Serious Reads: Best Food Writing 2012, edited by Holly Hughes
For my last review of 2012, it seems only natural to write about Best Food Writing 2012, edited by Holly Hughes. This is the twelfth year of the Best Food Writing series, and the most enjoyable anthology I've read in a long time. The contributors range from popular bloggers like Deb Perelman of Smitten Kitchen, to accomplished authors like John T. Edge, and all levels of notoriety in between. I appreciated the diversity of topics, writing styles, and sources incorporated into Hughes' collection, a testament to her desire to provide a complete and rich representation of the food writing scene.
Happily, many of the pieces included in Best Food Writing are from books you've read about on this site in the past year—Tomatoland, An Everlasting Meal, and A Spoonful of Promises to name a few. Other pieces are from the New York Times, Gastronomica, or popular food magazines like Food & Wine and Saveur. But in addition to these high-profile foodie readers, there were also interesting and off-beat pieces from non-traditional food writing sources.
Contributions ranged from serious to light-hearted. Maureen O'Hagan tackles the tricky topic of childhood obesity through the eyes of two obese teens, providing a perspective on junk food and overeating that is rarely heard in the media. Kevin Pang tells the story of Brandon Baltzley, an up-and-coming chef struggling with a cocaine addiction. But more hilarious food reflections are provided by Joel Stein, who entertains with a piece on finding his manhood through barbecue, and David Leite, who recounts his Thanksgiving baking catastrophes.
Over the years, this series has incorporated more online writers into its pages, giving credibility and recognition to authors who primarily publish their work digitally. One of the most touching pieces in the book is from James Beard Award-winning blogger Elissa Altman, of the popular Poor Man's Feast. Her short memoir about her mother's egg obsession—and how different preparations indicated whether she was in a good mood or in a rage—is both heart-wrenching and funny. Such pieces show how creative and wide-ranging food writing can be.
Best Food Writing 2012 lives up to its claim—the work included in this anthology is some of the best food writing I've read this year. The book succeeds in demonstrating the depth and creativity that food writers can accomplish. A must-read for aspiring food writers, obsessive readers, or those just looking for a fast, enjoyable read this holiday season.

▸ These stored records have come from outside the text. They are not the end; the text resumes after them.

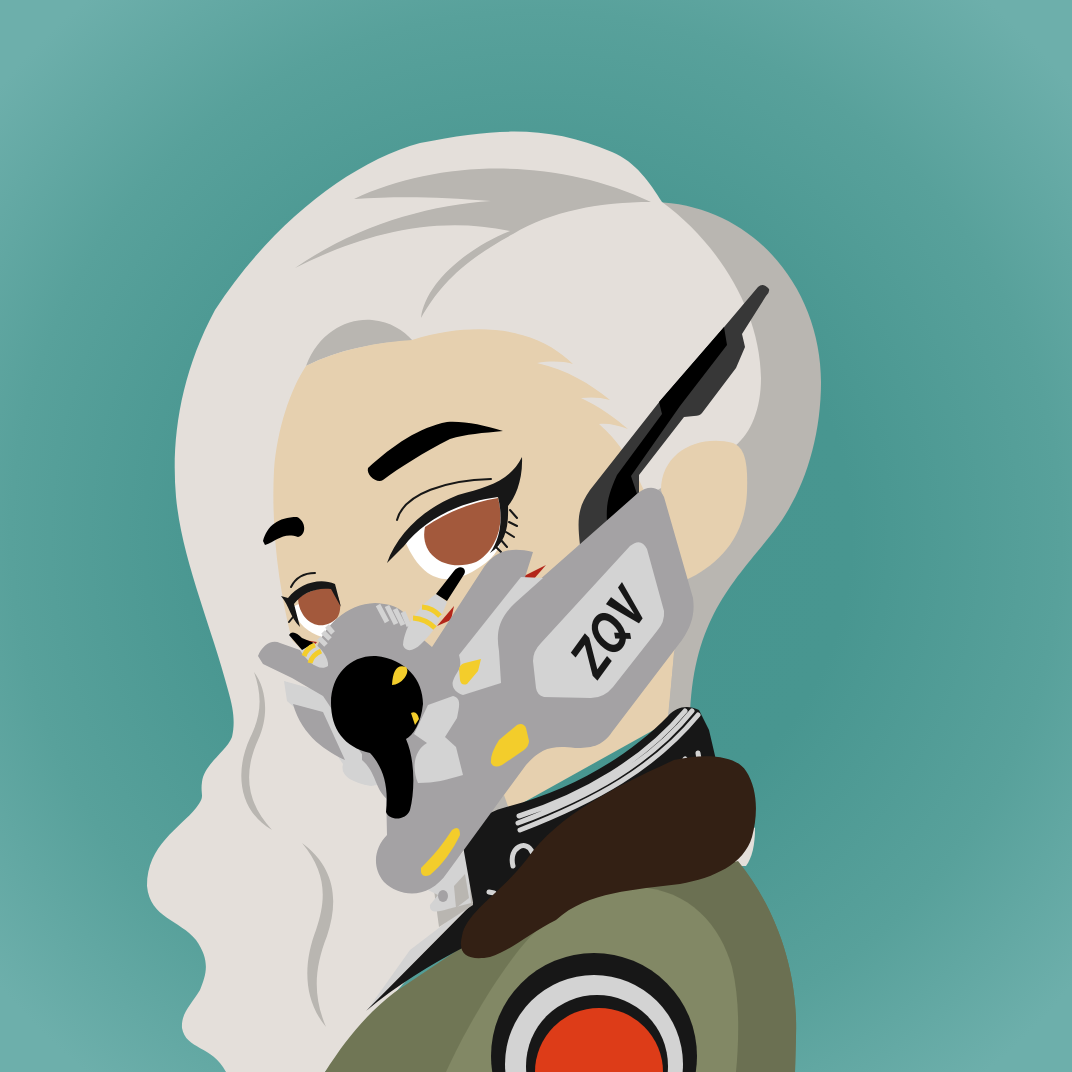
<!DOCTYPE html>
<html lang="en">
<head>
<meta charset="utf-8">
<title>Masked portrait</title>
<style>
:root {
  --teal: #46958f; --teal-edge: #6dafab;
  --hair: #e4dfda; --hair-shade: #b9b6b1;
  --skin: #e6d0af; --ink: #171717; --iris: #a3593c;
  --metal: #a4a2a4; --metal-light: #d3d3d3; --yellow: #f3cd2b;
  --rod: #373737; --fur: #332014;
  --olive: #828865; --olive-mid: #707655; --olive-dark: #6b7052;
  --red: #dd3c18; --scar: #b3261a;
}
html, body { margin: 0; overflow: hidden; }
body { width: 1072px; height: 1072px; background: var(--teal); }
svg { display: block; }
.hair { fill: var(--hair); }
.hair-shade { fill: var(--hair-shade); }
.skin { fill: var(--skin); }
.ink { fill: var(--ink); }
.black { fill: #000; }
.white { fill: #fff; }
.iris { fill: var(--iris); }
.metal { fill: var(--metal); }
.metal-light { fill: var(--metal-light); }
.yellow { fill: var(--yellow); }
.scar { fill: var(--scar); }
.lash { fill: none; stroke: var(--ink); stroke-width: 2; stroke-linecap: round; }
.stripe { fill: none; stroke: var(--metal-light); stroke-width: 5; stroke-linecap: round; }
.rib { fill: none; stroke: var(--metal-light); stroke-width: 5; }
.band { fill: none; stroke: var(--yellow); stroke-width: 5; }
.label { font: italic 700 53px "TeX Gyre Heros Cn", "Liberation Sans", sans-serif; fill: var(--ink); text-anchor: middle; }
</style>
</head>
<body>
<svg width="1072" height="1072" viewBox="0 0 1072 1072" role="img" aria-label="Drawn woman with long white hair wearing a respirator mask and an olive jacket">
  <defs>
    <radialGradient id="backdrop" gradientUnits="userSpaceOnUse" cx="536" cy="536" r="700">
      <stop offset="0" stop-color="#46958f"/>
      <stop offset=".45" stop-color="#489690"/>
      <stop offset=".75" stop-color="#58a19b"/>
      <stop offset="1" stop-color="#6dafab"/>
    </radialGradient>
  </defs>
  <rect width="1072" height="1072" fill="url(#backdrop)"/>

  <g id="hair-back">
    <path class="hair-shade" d="M655 202C755 205 821 290 821 382C821 440 803 494 774 531C735 581 692 618 690 720L660 730L640 460Z"/>
    <path class="hair" d="M742 820L755 828C755 845 752 858 746 866L730 866Z"/>
  </g>

  <g id="hair-front">
    <path class="hair" d="M662 202C650 183 636 162 612 152C550 126 500 127 420 143C350 162 270 225 215 310C180 375 171 440 176 497C182 560 211 625 228 690C234 711 235 723 232 737C226 752 204 764 202 782C200 796 206 795 196 808C180 828 147 845 147 886C150 918 180 920 196 940C211 961 206 975 200 990C191 1005 181 1013 182 1028C186 1050 212 1045 226 1072H325L473 905L500 790L640 500L735 446C751 433 761 409 761 378C760 310 718 243 662 202Z"/>
    <g class="hair-shade">
      <path d="M354 199C440 159 556 157 651 202C600 202 551 211 513 234C463 261 439 286 421 318C425 285 463 250 510 231C430 214 357 237 295 268C357 225 429 205 491 201C440 197 400 196 354 199Z"/>
      <path d="M306 366C319 332 347 318 372 320C391 322 403 330 413 341C375 342 338 350 306 366Z"/>
      <path d="M254 672C267 689 269 717 258 740C244 771 245 801 272 830C236 809 236 768 250 738C262 714 262 695 254 672Z"/>
      <path d="M302 843C333 866 340 897 327 936C314 969 313 996 326 1027C302 998 304 961 316 930C327 898 326 872 302 843Z"/>
    </g>
  </g>

  <g id="face">
    <path class="skin" d="M306 366C340 349 380 342 412 340C458 325 500 328 522 335C545 341 560 352 573 364C562 361 550 361 537 363C568 370 590 384 610 400C600 397 590 397 581 398C600 407 615 418 628 429C617 425 608 423 599 424C618 441 628 456 640 482L690 590L674 652L668 722L510 810L420 770L292 640C279 590 271 530 274 470C277 430 290 390 306 366Z"/>
    <path class="skin" d="M661 490C661 452 699 434 733 443C745 448 748 462 747 492C745 540 716 566 686 580Z"/>
    <path class="hair-shade" d="M674 655L690 640V715L668 716Z"/>
    <g id="brows">
      <path class="black" d="M368 468C393 445 420 427 447 422C465 421 483 425 503 431C483 433 466 434 450 439C424 452 399 468 383 480C377 484 366 475 368 468Z"/>
      <path class="black" d="M263 541C267 526 278 517 297 517C306 521 307 535 298 537C283 532 277 541 265 545Z"/>
    </g>
    <g id="eye-near">
      <path class="white" d="M405 541C420 520 458 501 497 497C510 523 505 552 480 567C454 585 425 588 405 541Z"/>
      <path class="iris" d="M425 527C449 511 473 502 498 498C506 527 494 552 476 562C446 573 419 555 425 527Z"/>
      <path class="ink" d="M387 563C397 534 424 508 458 495C488 487 510 481 522 457C523 480 515 498 508 506C509 530 504 544 490 553C501 538 503 517 498 497C458 502 423 521 404 546Z"/>
      <path class="lash" d="M397 520C404 493 448 480 491 479M510 510L517 518M509 522L517 526M506 532L514 537M501 540L507 547M496 547L501 552"/>
    </g>
    <g id="eye-far">
      <path class="white" d="M292 607L334 589C344 608 336 626 322 637C309 633 297 624 292 607Z"/>
      <path class="iris" d="M298 598C308 591 322 587 332 588C343 600 341 612 337 618C321 634 299 622 298 598Z"/>
      <path class="ink" d="M281 596L288 598C299 584 319 577 335 584L341 607L331 589C315 587 301 594 294 604L300 627C290 617 290 607 281 596Z"/>
      <path class="lash" d="M291 587C296 577 305 573 315 573M293 617L289 622"/>
    </g>
    <path class="scar" d="M522 577L546 565L533 580Z"/>
    <path class="scar" d="M437 626L454 606L451 620Z"/>
    <path class="scar" d="M304 640L317 642L312 648Z"/>
  </g>

  <g id="antenna">
    <path fill="#373737" d="M758 287Q763 282 769 289Q770 292 766 296L742 334L745 347L736 368L702 413Q700 416 694 416L684 417L639 475V495L580 545C577 519 578 507 590 490L660 401L725 326Z"/>
    <path class="black" d="M724 327L727 345L680 406L631 476L637 494L607 522C606 505 608 495 617 475L662 414L659 402Z"/>
  </g>

  <g id="jacket">
    <path class="metal-light" d="M473 902L368 1009L410 950Z"/>
    <path fill="#707655" d="M325 1072C345 1041 365 1015 395 992L480 935L640 870L738 862C776 908 798 970 796 1035L795 1072Z"/>
    <path fill="#6b7052" d="M640 887L738 861C776 908 798 970 796 1035L795 1072H700Z"/>
    <path fill="#828865" d="M446 1072C466 1028 500 970 530 937C568 900 600 888 638 887C690 890 720 925 732 967C740 1000 739 1040 736 1072Z"/>
    <path class="ink" d="M474 902L366 1011C397 985 430 965 468 945L500 900Z"/>
    <path class="hair-shade" d="M434 890L470 850L473 905L439 927Z"/>
    <path class="metal-light" d="M428 890L467 848L471 903L448 909C438 912 429 914 430 905L438 895Z"/>
    <ellipse cx="443" cy="896" rx="5" ry="6" fill="#a4a2a4"/>
    <path class="hair-shade" d="M454 886L465 874L469 898L456 908Z"/>
  </g>

  <g id="collar">
    <path class="hair-shade" d="M490 812L504 795L510 812Z"/>
    <path class="ink" d="M463 846C470 822 486 812 510 806C570 790 627 758 668 716C677 706 688 705 699 710L709 730L716 760L600 880L474 908Z"/>
    <path class="stripe" d="M519 816C585 795 645 759 685 711M518 823C590 796 649 764 692 711M520 830C597 800 654 768 698 715"/>
    <path class="stripe" d="M513 866C508 847 527 839 532 852M489 892L494 893M685 759L688 763M698 753L699 759"/>
    <path fill="#332014" d="M462 936C466 912 500 894 527 859C559 813 620 785 674 760C705 753 736 755 746 771C758 789 758 815 752 837C744 864 714 878 680 884C635 890 588 891 556 920C530 933 510 951 490 957C469 961 457 955 462 936Z"/>
  </g>

  <g id="sleeve-patch">
    <circle class="ink" cx="594" cy="1056" r="103"/>
    <circle class="metal-light" cx="594" cy="1064" r="89"/>
    <circle class="ink" cx="597" cy="1066" r="71"/>
    <circle cx="599" cy="1072" r="64" fill="#dd3c18"/>
  </g>

  <g id="mask">
    <path class="metal-light" d="M284 681L320 691L383 784L371 786C350 782 340 775 343 764L320 730L287 701Z"/>
    <path class="metal" d="M293 704L323 712L345 760C328 752 302 737 293 704ZM362 748L390 780V801C374 791 378 774 362 760Z"/>
    <path class="metal" d="M258 656C262 646 271 639 280 643L314 655C323 625 347 604 375 603C396 604 408 610 412 630L432 647L484 567C497 549 513 547 533 552L521 590L500 640C493 617 508 608 520 597L638 493C649 484 660 487 664 497L693 598C695 613 692 625 682 640L612 732C602 747 590 748 575 748C552 745 541 748 526 765L447 873C430 898 402 899 384 882C371 866 375 847 387 835L386 790L323 696L292 678L263 664Z"/>
    <path class="metal-light" d="M521 577L543 578L515 603C498 619 496 633 499 651L501 683L463 695C456 693 451 687 453 681C457 670 463 670 459 655Z"/>
    <path class="metal-light" d="M428 705L453 696C462 698 459 707 457 718L445 737L456 747L463 775C446 780 435 783 418 783C411 766 415 750 427 743L414 734Z"/>
    <path class="metal-light" d="M533 661Q533 651 541 643L630 546Q641 537 647 549L664 611Q665 622 657 631L613 687Q604 698 591 698L544 697Q537 695 536 688Z"/>
    <text class="label" transform="translate(624 644) rotate(-54)" x="0" y="0">ZQV</text>

    <g id="valve">
      <path class="black" d="M331 703C331 674 351 655 376 656C406 659 423 680 423 704C421 724 413 735 406 739C415 759 415 791 410 810C406 821 389 821 386 812C389 786 383 767 370 753C344 747 331 729 331 703Z"/>
      <path class="yellow" d="M392 685C393 670 397 664 406 667C411 673 401 685 392 685ZM411 713Q417 710 419 719L415 725Z"/>
    </g>
    <path class="rib" d="M378 605L387 622M387 606L396 624M395 609L403 625M403 612L409 626M327 626L333 633M323 632L330 639M319 638L326 645"/>

    <g id="filter-near">
      <path class="metal-light" d="M403 645C405 625 419 606 436 594L447 602C440 621 433 633 421 644C413 652 405 652 403 645Z"/>
      <path class="black" d="M436 594L454 571C460 563 469 569 463 576L447 601Z"/>
      <path class="band" d="M422 607Q433 608 440 616M413 618Q426 619 435 628"/>
    </g>
    <g id="filter-far">
      <path class="metal-light" d="M300 650L313 642C321 648 329 658 328 666C320 672 307 662 300 650Z"/>
      <path class="black" d="M289 635C292 630 297 633 302 638L314 643L302 650Z"/>
      <path class="band" d="M304 656Q307 648 315 645M310 663Q312 655 321 651"/>
    </g>

    <g class="yellow">
      <path d="M459 669Q460 664 465 663L481 659L478 671L467 684Q461 686 460 680Z"/>
      <path d="M499 740L517 725Q523 722 526 728L529 741Q529 746 524 750L502 765Q494 769 491 763Q490 754 499 740Z"/>
      <path d="M421 868C434 855 443 844 452 830Q460 824 460 835C453 850 442 865 430 875Q420 879 421 868Z"/>
    </g>
  </g>
</svg>
</body>
</html>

About the Author: A student in Providence, Rhode Island, Leah Douglas loves learning about, talking about, reading about, and consuming food. Her work has also been featured in Rhode Island Monthly Magazine.